The Rights Of The French Language

865 Words4 Pages
Outside of attempting to achieve sovereignty, the Parti Quebecois has advocated for French language and cultural rights within Canada and Quebec for its entire existence. The most prominent advocacy is perhaps Bill 101, which entrenches the rights of the French language in the Canadian constitution . Championed by Leveque’s government in 1977, it outlined the terms which protected the French language in Quebec by setting out the terms of its use and access. The move was crucial to maintaining the position of Quebec in conducting business and the language’s ability to be used in an official capacity where before the only inclusions were where the stipulations in the British North America Act . Instituting such protection as law has gone from being part of their platform to the focus, given the cultural force English Canada possesses compared to Quebec’s.

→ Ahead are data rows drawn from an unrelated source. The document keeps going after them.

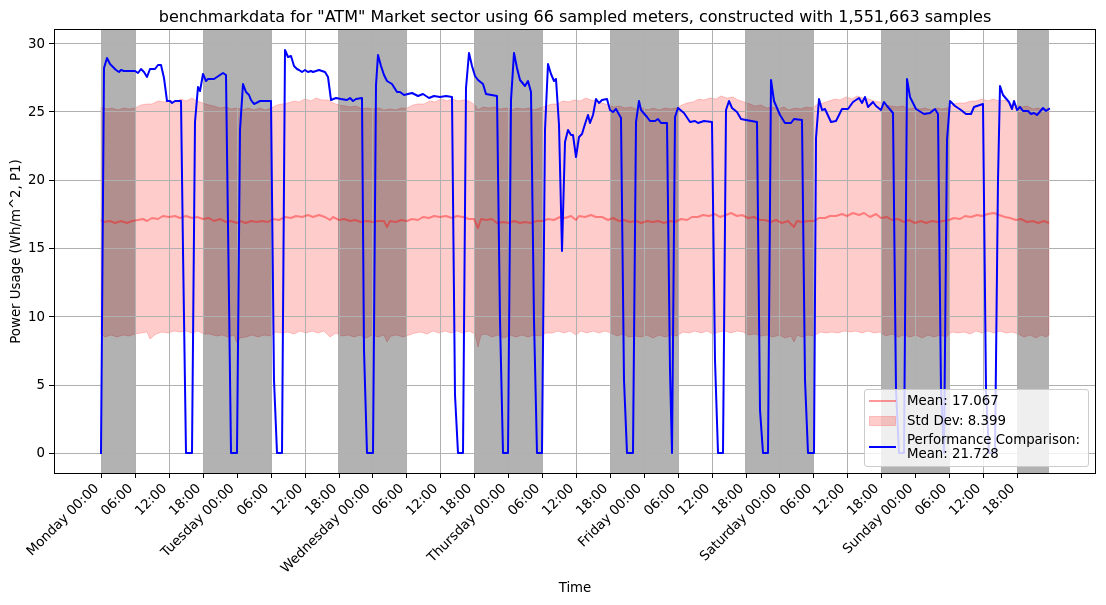
<!DOCTYPE html>
<html lang="en">
<head>
<meta charset="utf-8">
<title>ATM market sector benchmark</title>
<style>
:root {
  --ink: #000;
  --paper: #fff;
  --grid: #b0b0b0;
  --mean: rgb(255 0 0 / .4);
  --deviation: rgb(255 0 0 / .2);
  --night: rgb(0 0 0 / .3);
  --comparison: #00f;
  --frame: #ccc;
}
* { box-sizing: border-box; margin: 0; padding: 0; }
html, body { width: 1106px; height: 605px; overflow: hidden; background: var(--paper); }
.chart { position: relative; width: 1106px; height: 605px; color: var(--ink); font: 13.33px/15px "DejaVu Sans", sans-serif; white-space: nowrap; }
.plot { position: absolute; inset: 0; }
.title { position: absolute; top: 7px; left: 54px; width: 1042px; text-align: center; font-size: 16px; line-height: 19px; font-weight: 400; }
ol, ul { list-style: none; }
.power-ticks { position: absolute; top: 9px; left: 0; width: 45px; height: 478px; display: grid; grid-template-rows: repeat(7, 1fr); align-items: center; justify-items: end; }
.time-ticks { position: absolute; top: 473px; left: 84.5px; width: 950px; display: grid; grid-template-columns: repeat(28, 1fr); }
.time-ticks li { position: relative; }
.time-ticks span { position: absolute; top: 3px; right: 50%; transform-origin: 100% 100%; transform: rotate(-45deg); }
.power-label { position: absolute; left: -85px; top: 244px; width: 200px; text-align: center; transform: rotate(-90deg); }
.time-label { position: absolute; left: 54px; top: 580px; width: 1042px; text-align: center; }
.legend { position: absolute; left: 864px; top: 389px; width: 225px; height: 78px; padding: 3px 4px; display: flex; flex-direction: column; gap: 4px; background: rgb(255 255 255 / .8); border: 1px solid var(--frame); border-radius: 3px; }
.legend li { display: flex; align-items: center; gap: 11px; }
.legend svg { flex: none; }
.legend p { line-height: 14px; }
.legend li:not(:last-child) p { line-height: 16px; }
.gridlines { stroke: var(--grid); }
.ticks, .axes { stroke: var(--ink); fill: none; }
.deviation { fill: var(--deviation); stroke: var(--deviation); }
.nights { fill: var(--night); }
.mean { fill: none; stroke: var(--mean); stroke-width: 2; stroke-linejoin: round; }
.comparison { fill: none; stroke: var(--comparison); stroke-width: 2; stroke-linejoin: round; stroke-linecap: square; }
</style>
</head>
<body>
<main class="chart">
  <h1 class="title">benchmarkdata for "ATM" Market sector using 66 sampled meters, constructed with 1,551,663 samples</h1>

  <svg class="plot" width="1106" height="605" viewBox="0 0 1106 605" role="img" aria-label="Weekly power usage: mean, standard deviation and performance comparison">
    <path class="deviation" d="M101 107 107 109 112 108 118 110 124 108 129 109 135 108 141 105 147 104 152 104 158 101 164 102 169 100 175 102 181 99 186 101 192 98 197 101 203 103 209 105 214 106 220 108 226 107 231 109 237 108 243 110 248 108 254 110 260 108 265 110 271 108 277 105 282 104 288 103 294 101 299 102 305 99 311 101 316 98 322 100 328 100 333 103 339 105 345 106 350 107 356 106 362 109 367 108 373 109 379 108 384 110 390 109 396 110 401 108 407 108 413 105 418 104 424 104 430 101 435 102 441 99 447 101 452 99 458 101 464 100 469 101 475 105 478 110 483 107 489 108 495 107 500 109 506 108 512 110 517 108 523 109 529 108 534 110 540 108 546 106 552 104 557 104 563 101 569 102 574 100 580 101 586 98 591 100 597 101 602 103 608 105 614 107 619 106 625 108 631 107 636 109 642 108 648 110 653 108 659 110 665 108 670 109 676 108 682 105 687 103 693 102 699 99 704 100 710 98 716 99 721 96 727 98 733 97 738 100 744 102 750 104 755 106 761 105 767 108 772 107 778 109 784 107 789 110 795 108 801 109 806 107 812 108 818 104 823 103 829 101 835 99 840 100 846 97 852 99 857 96 863 98 869 99 874 101 880 102 886 105 891 106 897 107 903 106 908 109 914 108 920 109 925 108 931 110 937 108 942 109 948 108 954 104 959 103 965 103 971 101 976 101 982 99 988 101 993 99 999 101 1005 100 1010 104 1016 105 1022 107 1027 106 1033 109 1038 108 1044 110 1049 108V335L1046 337 1041 335 1036 338 1030 335 1024 337 1018 334 1012 332 1006 333 1000 331 994 333 988 331 982 333 976 331 970 334 964 332 958 333 952 332 946 337 940 335 934 337 928 335 922 338 916 335 910 337 904 335 898 337 892 334 886 336 880 332 874 333 868 331 862 333 856 331 850 332 844 331 838 333 832 332 826 333 820 332 814 336 808 335 802 337 797 335 794 342 791 336 785 338 779 335 773 337 767 335 761 336 755 334 749 335 743 332 737 331 731 333 725 331 719 332 713 334 707 331 701 333 695 331 689 333 683 332 677 336 671 335 665 337 659 335 653 338 647 335 641 337 635 336 629 337 623 334 617 336 611 333 605 331 599 333 593 331 587 333 581 331 576 335 570 331 564 333 558 331 552 333 546 333 540 336 534 335 528 337 522 335 516 337 510 335 504 338 498 335 492 337 486 334 481 335 478 347 475 334 469 331 463 333 457 331 451 333 445 331 439 333 433 331 427 334 421 332 415 333 409 335 403 337 397 335 391 336 387 342 384 335 378 337 372 335 366 338 360 335 354 337 348 335 342 336 336 333 330 337 324 331 318 333 312 331 306 333 300 331 294 334 288 332 282 333 276 332 270 336 264 335 258 337 252 335 246 337 240 338 237 343 234 335 228 337 222 335 216 336 210 334 204 334 198 331 192 333 186 331 180 332 174 331 168 333 162 332 156 334 150 339 147 332 141 333 135 334 129 336 123 335 117 337 111 335 105 337 101 334Z"/>
    <g class="nights">
      <rect x="101" y="30" width="35" height="443"/>
      <rect x="203" y="30" width="68" height="443"/>
      <rect x="338" y="30" width="69" height="443"/>
      <rect x="474" y="30" width="69" height="443"/>
      <rect x="610" y="30" width="68" height="443"/>
      <rect x="745" y="30" width="69" height="443"/>
      <rect x="881" y="30" width="69" height="443"/>
      <rect x="1017" y="30" width="32" height="443"/>
    </g>
    <path class="gridlines" d="M54 43.5H1096M54 111.5H1096M54 180.5H1096M54 248.5H1096M54 316.5H1096M54 385.5H1096M54 453.5H1096M101.5 30V473M135.5 30V473M169.5 30V473M203.5 30V473M237.5 30V473M271.5 30V473M305.5 30V473M339.5 30V473M372.5 30V473M406.5 30V473M440.5 30V473M474.5 30V473M508.5 30V473M542.5 30V473M576.5 30V473M610.5 30V473M644.5 30V473M678.5 30V473M712.5 30V473M746.5 30V473M779.5 30V473M813.5 30V473M847.5 30V473M881.5 30V473M915.5 30V473M949.5 30V473M983.5 30V473M1017.5 30V473"/>
    <path class="ticks" d="M49 43.5H54M49 111.5H54M49 180.5H54M49 248.5H54M49 316.5H54M49 385.5H54M49 453.5H54M101.5 473V478M135.5 473V478M169.5 473V478M203.5 473V478M237.5 473V478M271.5 473V478M305.5 473V478M339.5 473V478M372.5 473V478M406.5 473V478M440.5 473V478M474.5 473V478M508.5 473V478M542.5 473V478M576.5 473V478M610.5 473V478M644.5 473V478M678.5 473V478M712.5 473V478M746.5 473V478M779.5 473V478M813.5 473V478M847.5 473V478M881.5 473V478M915.5 473V478M949.5 473V478M983.5 473V478M1017.5 473V478"/>
    <path class="mean" d="M101 220 104 222 110 221 115 223 121 221 127 223 132 221 138 220 143 219 147 221 152 218 158 219 163 216 169 217 175 216 180 218 186 216 192 218 197 217 203 219 209 218 214 221 220 219 226 222 231 221 237 223 240 221 246 223 251 221 257 222 262 221 268 222 273 219 279 220 285 217 291 218 296 216 302 217 308 215 313 217 319 215 325 217 330 220 333 217 339 220 344 219 350 221 355 220 361 222 367 221 373 222 378 221 384 221 387 227 390 221 396 222 401 220 407 221 412 219 418 220 423 217 429 218 434 216 440 217 446 216 452 218 457 216 463 217 469 219 474 219 478 228 481 219 486 220 492 219 497 223 503 222 509 223 514 221 520 223 525 222 531 223 537 221 543 221 548 219 554 220 560 217 565 218 571 216 576 220 579 216 585 217 591 215 596 217 602 217 608 220 613 218 619 221 624 220 630 222 636 221 641 223 647 221 653 222 658 221 664 223 670 221 675 222 681 219 687 220 692 217 698 217 703 215 709 216 715 214 720 217 726 215 731 213 737 216 742 215 748 218 754 217 760 220 765 220 771 222 776 220 782 223 788 221 794 227 797 221 802 222 808 221 814 221 819 218 825 218 830 216 836 216 842 214 847 216 853 213 859 215 864 213 870 217 876 214 881 218 887 217 892 220 898 219 904 222 909 220 915 223 921 221 926 223 932 221 938 222 943 221 949 220 954 218 960 219 965 216 971 217 977 215 982 216 988 214 994 213 999 215 1005 217 1010 218 1016 220 1021 219 1027 222 1033 221 1038 223 1044 221 1049 223"/>
    <path class="comparison" d="M101 453 104 68 107 58 110 64 113 67 116 70 119 72 121 70 124 71 135 71 138 73 141 69 144 72 147 77 150 69 155 69 158 65 161 65 164 78 167 101 170 101 172 103 175 101 181 101 183 250 186 453H192L195 122 198 87 200 91 203 74 206 81 208 79 214 79 223 73 226 75 229 300 231 453H237L240 130 243 84 246 92 249 95 251 100 254 104 260 101 271 101 274 380 277 453H282L285 50 288 57 291 56 294 66 297 69 299 70 302 72 305 70 308 72 311 71 313 72 319 70 325 72 328 77 331 100 336 98 341 99 347 100 350 98 353 101 356 99 362 98 364 350 367 453H373L376 85 378 55 381 66 384 75 387 81 392 84 397 92 400 92 404 95 412 93 418 96 423 94 429 98 434 96 440 97 446 96 452 97 455 395 458 453H463L466 88 469 53 472 66 475 76 478 80 483 84 486 94 497 96 500 320 503 453H508L511 100 514 53 517 68 520 80 525 86 528 81 531 92 534 320 537 453H542L545 130 548 64 551 74 554 81 556 79 559 125 562 251 565 142 568 130 571 135 573 135 576 157 579 137 582 134 585 124 588 115 590 123 593 115 596 99 599 103 602 100 607 99 610 110 613 112 616 109 621 118 624 380 627 453H633L636 122 639 101 641 110 647 117 650 121 655 121 658 119 661 123 667 123 670 370 672 453 675 117 678 108 684 113 690 122 695 121 698 123 704 121 712 122 715 360 718 453H723L726 110 729 101 732 108 737 112 741 119 746 120 757 122 760 410 763 453H768L771 80 774 101 780 115 785 123 791 123 794 119 802 120 805 380 808 453H814L816 138 819 99 822 110 825 109 831 122 836 121 842 109 848 109 853 102 859 98 862 103 865 97 868 107 873 102 876 106 881 110 884 102 887 106 893 113 896 390 899 453H904L907 79 910 97 916 109 924 114 930 113 935 109 938 114 941 390 944 453 947 140 950 101 955 106 961 110 966 114 971 114 974 107 983 104 986 390 989 453H995L998 180 1000 86 1003 95 1009 102 1012 109 1014 101 1017 110 1020 107 1023 111 1028 111 1031 114 1034 113 1037 115 1043 108 1046 111 1049 109"/>
    <rect class="axes" x="54.5" y="29.5" width="1041" height="444"/>
  </svg>

  <ol class="power-ticks">
    <li>30</li><li>25</li><li>20</li><li>15</li><li>10</li><li>5</li><li>0</li>
  </ol>
  <p class="power-label">Power Usage (Wh/m^2, P1)</p>

  <ol class="time-ticks">
    <li><span>Monday 00:00</span></li><li><span>06:00</span></li><li><span>12:00</span></li><li><span>18:00</span></li>
    <li><span>Tuesday 00:00</span></li><li><span>06:00</span></li><li><span>12:00</span></li><li><span>18:00</span></li>
    <li><span>Wednesday 00:00</span></li><li><span>06:00</span></li><li><span>12:00</span></li><li><span>18:00</span></li>
    <li><span>Thursday 00:00</span></li><li><span>06:00</span></li><li><span>12:00</span></li><li><span>18:00</span></li>
    <li><span>Friday 00:00</span></li><li><span>06:00</span></li><li><span>12:00</span></li><li><span>18:00</span></li>
    <li><span>Saturday 00:00</span></li><li><span>06:00</span></li><li><span>12:00</span></li><li><span>18:00</span></li>
    <li><span>Sunday 00:00</span></li><li><span>06:00</span></li><li><span>12:00</span></li><li><span>18:00</span></li>
  </ol>
  <p class="time-label">Time</p>

  <ul class="legend">
    <li><svg width="27" height="10"><path class="mean" d="M0 5H27"/></svg><p>Mean: 17.067</p></li>
    <li><svg width="27" height="10"><rect class="deviation" x="0.5" y="0.5" width="26" height="9"/></svg><p>Std Dev: 8.399</p></li>
    <li><svg width="27" height="10"><path class="comparison" d="M0 5H27"/></svg><p>Performance Comparison:<br>Mean: 21.728</p></li>
  </ul>
</main>
</body>
</html>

English Canada due to cultural dominance as Canada’s majority group has the side effect of creating the Canadian identity presented to the world. As a consequence, English Canada’s concept of Canadian identity is often the view presented to the public, nationally and globally of what it means to be Canadian. This ability runs across multiple forms of media, but one clear example comes from a beer commercial shown in the early 2000s, known as “The Rant” . The tagline, “I am Canadian” goes on to accompany many images of Canada being experienced without a definition of what being Canadian is, as if it is innately assumed . This
Get Access